-- WHAT IS EXPECTED --
Return a copy of every line in the records that includes the word "height".

━━━━━━━━━━━━━━━━━━━━

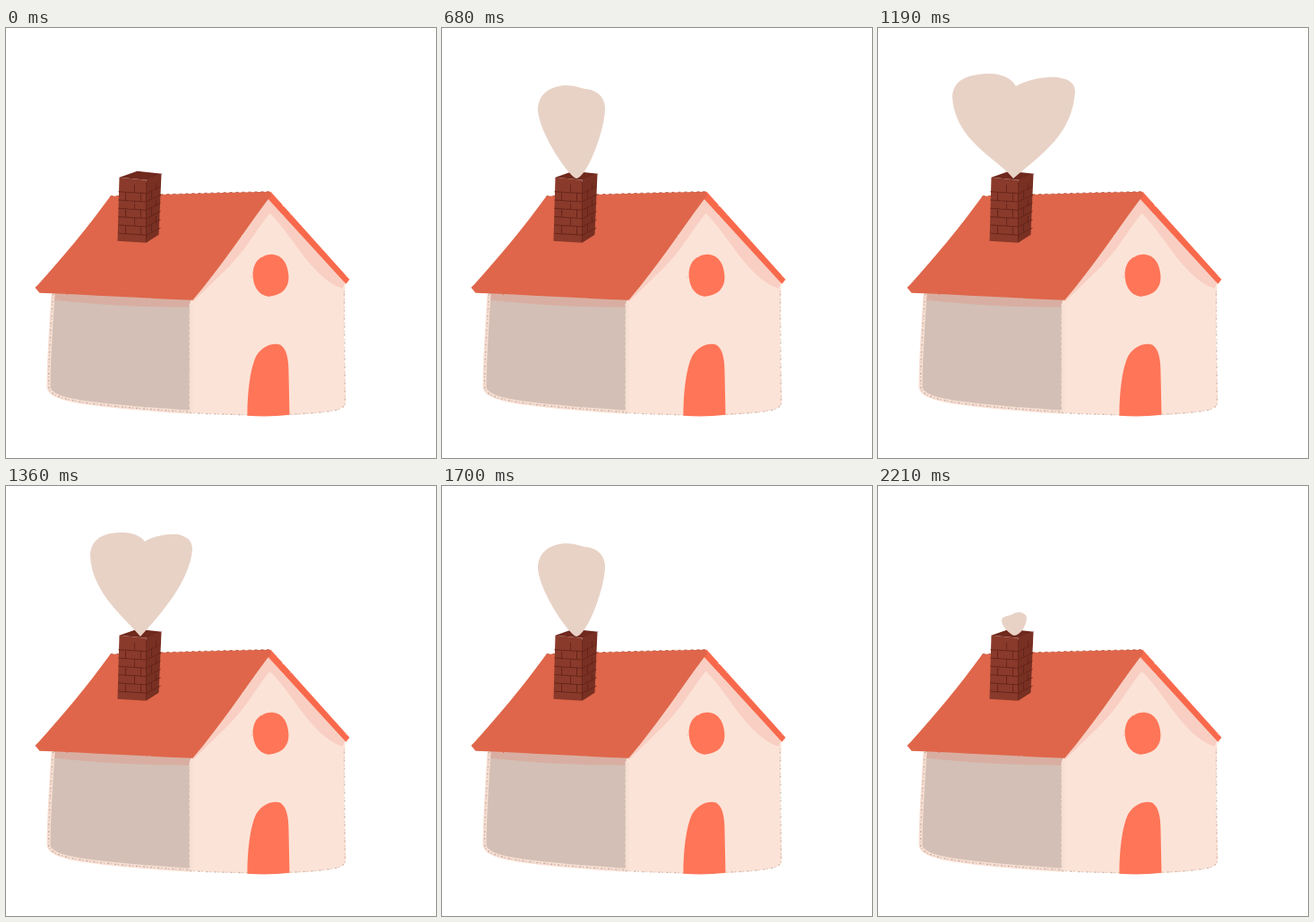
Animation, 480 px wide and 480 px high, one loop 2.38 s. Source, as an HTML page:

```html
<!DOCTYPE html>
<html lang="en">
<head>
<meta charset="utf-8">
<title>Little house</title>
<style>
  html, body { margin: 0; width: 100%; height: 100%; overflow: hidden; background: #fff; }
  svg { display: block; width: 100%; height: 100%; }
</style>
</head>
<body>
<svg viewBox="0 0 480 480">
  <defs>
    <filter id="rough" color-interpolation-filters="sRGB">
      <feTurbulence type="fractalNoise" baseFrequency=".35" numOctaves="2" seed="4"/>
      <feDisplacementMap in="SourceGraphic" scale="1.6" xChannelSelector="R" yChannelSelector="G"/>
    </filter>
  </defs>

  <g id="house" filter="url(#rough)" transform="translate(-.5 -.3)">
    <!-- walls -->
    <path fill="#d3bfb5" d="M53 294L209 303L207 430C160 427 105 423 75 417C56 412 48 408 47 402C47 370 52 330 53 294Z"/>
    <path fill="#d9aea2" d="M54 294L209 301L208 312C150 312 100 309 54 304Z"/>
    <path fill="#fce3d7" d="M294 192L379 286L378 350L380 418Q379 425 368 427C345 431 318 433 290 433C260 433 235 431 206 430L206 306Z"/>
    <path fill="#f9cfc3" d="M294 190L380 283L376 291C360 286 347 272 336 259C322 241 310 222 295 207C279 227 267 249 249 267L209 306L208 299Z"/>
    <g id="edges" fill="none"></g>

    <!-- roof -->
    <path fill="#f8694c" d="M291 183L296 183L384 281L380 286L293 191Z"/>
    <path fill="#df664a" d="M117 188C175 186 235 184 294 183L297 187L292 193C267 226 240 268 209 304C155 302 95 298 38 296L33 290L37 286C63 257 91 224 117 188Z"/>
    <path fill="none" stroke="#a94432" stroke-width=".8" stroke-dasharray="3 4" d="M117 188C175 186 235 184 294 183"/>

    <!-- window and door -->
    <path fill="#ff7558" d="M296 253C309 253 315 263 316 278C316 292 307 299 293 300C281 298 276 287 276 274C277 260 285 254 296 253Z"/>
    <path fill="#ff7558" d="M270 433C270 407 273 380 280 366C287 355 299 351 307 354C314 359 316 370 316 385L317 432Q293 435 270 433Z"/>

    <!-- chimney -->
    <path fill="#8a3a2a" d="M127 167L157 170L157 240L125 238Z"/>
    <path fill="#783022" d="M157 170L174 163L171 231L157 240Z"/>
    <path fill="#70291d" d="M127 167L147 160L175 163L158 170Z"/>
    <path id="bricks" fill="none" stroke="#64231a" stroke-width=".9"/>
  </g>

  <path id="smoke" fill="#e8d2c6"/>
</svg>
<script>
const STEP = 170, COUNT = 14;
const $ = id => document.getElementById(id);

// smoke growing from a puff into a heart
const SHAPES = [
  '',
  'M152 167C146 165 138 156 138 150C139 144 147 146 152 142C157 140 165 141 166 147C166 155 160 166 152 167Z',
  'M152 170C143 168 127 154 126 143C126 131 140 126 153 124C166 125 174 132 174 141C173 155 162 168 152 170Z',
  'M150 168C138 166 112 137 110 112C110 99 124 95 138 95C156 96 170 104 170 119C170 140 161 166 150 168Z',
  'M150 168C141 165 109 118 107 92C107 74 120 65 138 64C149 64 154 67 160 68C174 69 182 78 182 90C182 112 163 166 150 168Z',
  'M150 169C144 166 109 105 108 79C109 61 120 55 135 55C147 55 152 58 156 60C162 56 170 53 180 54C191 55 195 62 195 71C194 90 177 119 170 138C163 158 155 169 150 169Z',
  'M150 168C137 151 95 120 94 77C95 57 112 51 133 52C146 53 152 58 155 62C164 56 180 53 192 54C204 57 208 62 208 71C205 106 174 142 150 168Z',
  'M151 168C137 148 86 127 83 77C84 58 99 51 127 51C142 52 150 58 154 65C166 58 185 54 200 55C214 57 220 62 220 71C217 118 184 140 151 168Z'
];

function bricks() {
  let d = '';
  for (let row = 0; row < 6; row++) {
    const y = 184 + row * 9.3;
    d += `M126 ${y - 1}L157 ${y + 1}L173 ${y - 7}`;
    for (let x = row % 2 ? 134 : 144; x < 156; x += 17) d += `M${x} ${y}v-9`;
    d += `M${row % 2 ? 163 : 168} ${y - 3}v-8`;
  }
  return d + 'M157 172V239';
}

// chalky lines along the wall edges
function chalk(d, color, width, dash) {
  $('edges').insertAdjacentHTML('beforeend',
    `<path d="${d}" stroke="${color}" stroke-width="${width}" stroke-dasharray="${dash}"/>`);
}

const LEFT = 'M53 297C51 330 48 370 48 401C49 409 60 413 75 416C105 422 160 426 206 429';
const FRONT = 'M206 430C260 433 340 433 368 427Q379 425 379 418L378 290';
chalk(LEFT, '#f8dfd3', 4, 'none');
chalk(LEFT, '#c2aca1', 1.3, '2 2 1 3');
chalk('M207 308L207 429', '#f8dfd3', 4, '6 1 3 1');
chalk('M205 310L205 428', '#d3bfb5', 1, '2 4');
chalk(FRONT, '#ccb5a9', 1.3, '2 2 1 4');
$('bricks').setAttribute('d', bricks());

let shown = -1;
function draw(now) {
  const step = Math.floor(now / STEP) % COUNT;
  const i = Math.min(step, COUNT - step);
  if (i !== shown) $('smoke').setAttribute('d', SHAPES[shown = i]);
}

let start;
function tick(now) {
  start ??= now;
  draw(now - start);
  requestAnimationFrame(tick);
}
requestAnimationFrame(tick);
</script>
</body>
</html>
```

━━━━━━━━━━━━━━━━━━━━

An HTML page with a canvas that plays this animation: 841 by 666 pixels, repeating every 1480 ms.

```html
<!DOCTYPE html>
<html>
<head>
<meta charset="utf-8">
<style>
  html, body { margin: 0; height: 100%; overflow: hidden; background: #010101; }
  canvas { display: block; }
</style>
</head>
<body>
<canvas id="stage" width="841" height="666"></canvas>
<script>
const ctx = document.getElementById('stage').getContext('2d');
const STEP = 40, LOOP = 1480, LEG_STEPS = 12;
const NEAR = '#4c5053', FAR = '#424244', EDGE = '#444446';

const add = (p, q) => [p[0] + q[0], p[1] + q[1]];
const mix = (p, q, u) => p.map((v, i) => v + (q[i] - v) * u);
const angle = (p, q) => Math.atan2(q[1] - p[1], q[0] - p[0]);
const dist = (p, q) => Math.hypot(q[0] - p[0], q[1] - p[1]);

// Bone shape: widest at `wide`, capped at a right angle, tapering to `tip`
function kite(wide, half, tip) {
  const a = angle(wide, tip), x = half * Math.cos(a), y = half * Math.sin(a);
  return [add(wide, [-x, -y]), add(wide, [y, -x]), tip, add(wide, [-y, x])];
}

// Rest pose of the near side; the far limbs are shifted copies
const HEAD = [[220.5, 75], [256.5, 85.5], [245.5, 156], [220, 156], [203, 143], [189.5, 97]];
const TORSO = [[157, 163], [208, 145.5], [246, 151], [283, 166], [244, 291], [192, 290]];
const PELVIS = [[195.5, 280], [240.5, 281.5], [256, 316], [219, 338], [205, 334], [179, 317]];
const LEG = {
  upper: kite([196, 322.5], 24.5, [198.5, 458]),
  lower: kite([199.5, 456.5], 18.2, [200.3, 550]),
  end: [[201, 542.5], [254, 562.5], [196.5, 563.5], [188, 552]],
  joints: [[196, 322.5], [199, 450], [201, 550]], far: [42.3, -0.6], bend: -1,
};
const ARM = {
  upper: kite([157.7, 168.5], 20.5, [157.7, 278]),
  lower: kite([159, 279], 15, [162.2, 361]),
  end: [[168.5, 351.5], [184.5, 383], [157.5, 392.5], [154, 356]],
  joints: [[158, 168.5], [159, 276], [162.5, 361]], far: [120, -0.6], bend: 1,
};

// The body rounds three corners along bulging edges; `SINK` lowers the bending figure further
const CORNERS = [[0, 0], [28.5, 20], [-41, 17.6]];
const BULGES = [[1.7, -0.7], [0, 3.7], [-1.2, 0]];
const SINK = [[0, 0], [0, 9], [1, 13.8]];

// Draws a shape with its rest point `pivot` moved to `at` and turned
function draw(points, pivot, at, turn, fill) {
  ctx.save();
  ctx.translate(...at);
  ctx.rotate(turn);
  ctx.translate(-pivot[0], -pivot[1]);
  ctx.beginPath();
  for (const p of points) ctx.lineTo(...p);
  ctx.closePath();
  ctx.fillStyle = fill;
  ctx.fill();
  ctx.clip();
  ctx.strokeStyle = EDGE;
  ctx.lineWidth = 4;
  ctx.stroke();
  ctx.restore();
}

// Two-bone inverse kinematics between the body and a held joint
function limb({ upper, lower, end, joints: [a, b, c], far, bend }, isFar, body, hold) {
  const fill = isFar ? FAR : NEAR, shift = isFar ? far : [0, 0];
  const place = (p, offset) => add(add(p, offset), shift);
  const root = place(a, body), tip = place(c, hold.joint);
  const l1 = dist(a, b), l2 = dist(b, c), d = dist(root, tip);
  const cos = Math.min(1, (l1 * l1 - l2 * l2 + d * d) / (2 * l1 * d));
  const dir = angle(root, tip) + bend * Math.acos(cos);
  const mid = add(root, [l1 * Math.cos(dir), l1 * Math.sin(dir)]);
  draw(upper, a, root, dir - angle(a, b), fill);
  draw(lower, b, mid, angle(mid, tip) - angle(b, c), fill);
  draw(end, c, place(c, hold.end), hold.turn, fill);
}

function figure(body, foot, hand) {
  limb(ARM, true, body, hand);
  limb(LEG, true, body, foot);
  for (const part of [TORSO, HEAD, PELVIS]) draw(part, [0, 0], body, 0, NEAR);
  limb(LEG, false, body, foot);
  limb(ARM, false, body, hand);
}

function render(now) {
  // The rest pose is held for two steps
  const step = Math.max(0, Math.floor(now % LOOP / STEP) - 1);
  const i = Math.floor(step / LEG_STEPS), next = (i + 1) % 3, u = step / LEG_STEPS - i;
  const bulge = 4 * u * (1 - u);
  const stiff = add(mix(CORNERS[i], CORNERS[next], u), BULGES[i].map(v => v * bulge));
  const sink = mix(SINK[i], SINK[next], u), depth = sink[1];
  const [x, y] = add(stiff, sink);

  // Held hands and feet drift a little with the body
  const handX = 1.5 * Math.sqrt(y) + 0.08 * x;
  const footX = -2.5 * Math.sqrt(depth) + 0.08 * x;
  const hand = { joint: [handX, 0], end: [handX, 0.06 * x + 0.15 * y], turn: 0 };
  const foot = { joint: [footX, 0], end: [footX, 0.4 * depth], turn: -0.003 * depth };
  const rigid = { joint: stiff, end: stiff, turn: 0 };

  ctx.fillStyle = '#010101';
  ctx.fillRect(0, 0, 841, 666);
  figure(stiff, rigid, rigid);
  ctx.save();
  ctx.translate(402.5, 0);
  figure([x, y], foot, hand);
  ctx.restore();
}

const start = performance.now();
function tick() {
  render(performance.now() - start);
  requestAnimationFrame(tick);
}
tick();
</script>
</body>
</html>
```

━━━━━━━━━━━━━━━━━━━━

-- SOLUTION TO THIS EXERCISE --
  html, body { margin: 0; width: 100%; height: 100%; overflow: hidden; background: #fff; }
  svg { display: block; width: 100%; height: 100%; }
  html, body { margin: 0; height: 100%; overflow: hidden; background: #010101; }
<canvas id="stage" width="841" height="666"></canvas>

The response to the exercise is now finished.